═══ Source material

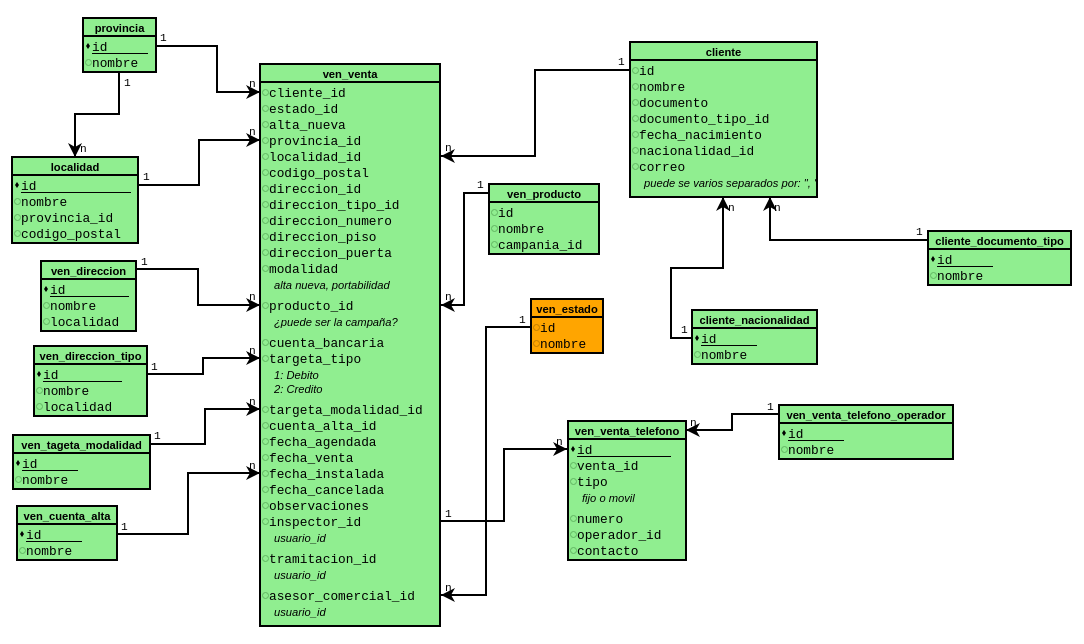
<!DOCTYPE html>
<html lang="es">
<head>
<meta charset="utf-8">
<title>Modelo de datos de ventas</title>
<style>
:root {
  --paper: #fff;
  --ink: #000;
  --table: #90ee90;
  --pending: #ffa500;
  --dot: #62b562;
}
* { box-sizing: border-box; margin: 0; padding: 0; }
html, body { width: 1084px; height: 644px; overflow: hidden; background: var(--paper); }
.diagram { position: relative; width: 1084px; height: 644px; overflow: hidden; color: var(--ink); }
.entity {
  position: absolute;
  left: var(--x); top: var(--y); width: var(--w); height: var(--h);
  border: 2px solid var(--ink);
  background: var(--table);
  overflow: hidden;
}
.entity.pending { background: var(--pending); --dot: #c27d00; }
h2 {
  height: 18px;
  border-bottom: 2px solid var(--ink);
  font: bold 11.2px/18px "Liberation Sans", Arial, sans-serif;
  text-align: center;
  white-space: nowrap;
}
ul {
  display: flex;
  flex-direction: column;
  width: max-content;
  padding: 3px 10px 0 8px;
  margin-right: -10px;
  list-style: none;
  font: 12.8px/16px "Liberation Mono", "Courier New", monospace;
  white-space: nowrap;
}
li { position: relative; height: 16px; }
li::before {
  content: "";
  position: absolute;
  left: -7px; top: 3px;
  width: 5px; height: 5px;
  border: 1px solid var(--dot);
  border-radius: 50%;
}
.key::before {
  left: -6px; top: 3px;
  width: 4px; height: 6px;
  border: 0; border-radius: 0;
  background: var(--ink);
  clip-path: polygon(50% 0, 100% 50%, 50% 100%, 0 50%);
}
.key::after {
  content: "";
  position: absolute;
  left: 0; right: -10px; top: 13px;
  height: 1px;
  background: var(--ink);
}
.note {
  height: 14px;
  padding-left: 5px;
  font: italic 11.2px/14px "Liberation Sans", Arial, sans-serif;
}
.note::before { display: none; }
.note + li:not(.note) { margin-top: 7px; }
.relations { position: absolute; left: 0; top: 0; }
.lines { fill: none; stroke: var(--ink); stroke-width: 2; }
.lines path { marker-end: url(#arrow); }
.counts { font: 11.2px "Liberation Mono", "Courier New", monospace; fill: var(--ink); }
</style>
</head>
<body>
<main class="diagram">

<section class="entity" style="--x:82px;--y:17px;--w:75px;--h:56px">
  <h2>provincia</h2>
  <ul><li class="key">id</li><li>nombre</li></ul>
</section>

<section class="entity" style="--x:11px;--y:156px;--w:128px;--h:88px">
  <h2>localidad</h2>
  <ul><li class="key">id</li><li>nombre</li><li>provincia_id</li><li>codigo_postal</li></ul>
</section>

<section class="entity" style="--x:40px;--y:260px;--w:97px;--h:72px">
  <h2>ven_direccion</h2>
  <ul><li class="key">id</li><li>nombre</li><li>localidad</li></ul>
</section>

<section class="entity" style="--x:33px;--y:345px;--w:115px;--h:72px">
  <h2>ven_direccion_tipo</h2>
  <ul><li class="key">id</li><li>nombre</li><li>localidad</li></ul>
</section>

<section class="entity" style="--x:12px;--y:434px;--w:139px;--h:56px">
  <h2>ven_tageta_modalidad</h2>
  <ul><li class="key">id</li><li>nombre</li></ul>
</section>

<section class="entity" style="--x:16px;--y:505px;--w:102px;--h:56px">
  <h2>ven_cuenta_alta</h2>
  <ul><li class="key">id</li><li>nombre</li></ul>
</section>

<section class="entity" style="--x:259px;--y:63px;--w:182px;--h:564px">
  <h2>ven_venta</h2>
  <ul>
    <li>cliente_id</li>
    <li>estado_id</li>
    <li>alta_nueva</li>
    <li>provincia_id</li>
    <li>localidad_id</li>
    <li>codigo_postal</li>
    <li>direccion_id</li>
    <li>direccion_tipo_id</li>
    <li>direccion_numero</li>
    <li>direccion_piso</li>
    <li>direccion_puerta</li>
    <li>modalidad</li>
    <li class="note">alta nueva, portabilidad</li>
    <li>producto_id</li>
    <li class="note">¿puede ser la campaña?</li>
    <li>cuenta_bancaria</li>
    <li>targeta_tipo</li>
    <li class="note">1: Debito</li>
    <li class="note">2: Credito</li>
    <li>targeta_modalidad_id</li>
    <li>cuenta_alta_id</li>
    <li>fecha_agendada</li>
    <li>fecha_venta</li>
    <li>fecha_instalada</li>
    <li>fecha_cancelada</li>
    <li>observaciones</li>
    <li>inspector_id</li>
    <li class="note">usuario_id</li>
    <li>tramitacion_id</li>
    <li class="note">usuario_id</li>
    <li>asesor_comercial_id</li>
    <li class="note">usuario_id</li>
  </ul>
</section>

<section class="entity" style="--x:629px;--y:41px;--w:189px;--h:157px">
  <h2>cliente</h2>
  <ul>
    <li>id</li>
    <li>nombre</li>
    <li>documento</li>
    <li>documento_tipo_id</li>
    <li>fecha_nacimiento</li>
    <li>nacionalidad_id</li>
    <li>correo</li>
    <li class="note">puede se varios separados por: ", "</li>
  </ul>
</section>

<section class="entity" style="--x:488px;--y:183px;--w:112px;--h:72px">
  <h2>ven_producto</h2>
  <ul><li>id</li><li>nombre</li><li>campania_id</li></ul>
</section>

<section class="entity pending" style="--x:530px;--y:298px;--w:74px;--h:56px">
  <h2>ven_estado</h2>
  <ul><li>id</li><li>nombre</li></ul>
</section>

<section class="entity" style="--x:567px;--y:420px;--w:120px;--h:141px">
  <h2>ven_venta_telefono</h2>
  <ul>
    <li class="key">id</li>
    <li>venta_id</li>
    <li>tipo</li>
    <li class="note">fijo o movil</li>
    <li>numero</li>
    <li>operador_id</li>
    <li>contacto</li>
  </ul>
</section>

<section class="entity" style="--x:778px;--y:404px;--w:176px;--h:56px">
  <h2>ven_venta_telefono_operador</h2>
  <ul><li class="key">id</li><li>nombre</li></ul>
</section>

<section class="entity" style="--x:691px;--y:309px;--w:127px;--h:56px">
  <h2>cliente_nacionalidad</h2>
  <ul><li class="key">id</li><li>nombre</li></ul>
</section>

<section class="entity" style="--x:927px;--y:230px;--w:145px;--h:56px">
  <h2>cliente_documento_tipo</h2>
  <ul><li class="key">id</li><li>nombre</li></ul>
</section>

<svg class="relations" width="1084" height="644" viewBox="0 0 1084 644" aria-label="Relaciones entre tablas">
  <defs>
    <marker id="arrow" markerUnits="userSpaceOnUse" markerWidth="14" markerHeight="14" refX="14" refY="7" orient="auto">
      <path d="M0 0L14 7L0 14L4 7Z"/>
    </marker>
  </defs>
  <g class="lines">
    <path d="M156 46H217V92H260"/>
    <path d="M119 72V114H75V157"/>
    <path d="M138 185H199V140H260"/>
    <path d="M136 269H198V305H260"/>
    <path d="M147 374H203V358H260"/>
    <path d="M150 444H205V409H260"/>
    <path d="M117 534H188V473H260"/>
    <path d="M630 70H535V156H441"/>
    <path d="M488 193H464V305H441"/>
    <path d="M530 327H486V595H441"/>
    <path d="M440 521H504V449H567"/>
    <path d="M778 414H732V430H686"/>
    <path d="M692 338H671V268H723V197"/>
    <path d="M928 240H770V197"/>
  </g>
  <g class="counts">
    <text x="160" y="41">1</text><text x="249" y="87">n</text>
    <text x="124" y="86">1</text><text x="80" y="152">n</text>
    <text x="143" y="180">1</text><text x="249" y="135">n</text>
    <text x="141" y="265">1</text><text x="249" y="300">n</text>
    <text x="151" y="370">1</text><text x="249" y="354">n</text>
    <text x="154" y="439">1</text><text x="249" y="405">n</text>
    <text x="121" y="530">1</text><text x="249" y="469">n</text>
    <text x="618" y="65">1</text><text x="445" y="151">n</text>
    <text x="477" y="188">1</text><text x="445" y="300">n</text>
    <text x="519" y="323">1</text><text x="445" y="591">n</text>
    <text x="445" y="517">1</text><text x="556" y="445">n</text>
    <text x="767" y="410">1</text><text x="690" y="426">n</text>
    <text x="681" y="333">1</text><text x="728" y="211">n</text>
    <text x="916" y="235">1</text><text x="774" y="211">n</text>
  </g>
</svg>

</main>
</body>
</html>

══════

**Task:**
Check each line of these records for the string "background" and state only how many lines have it.

**Answer area:**
5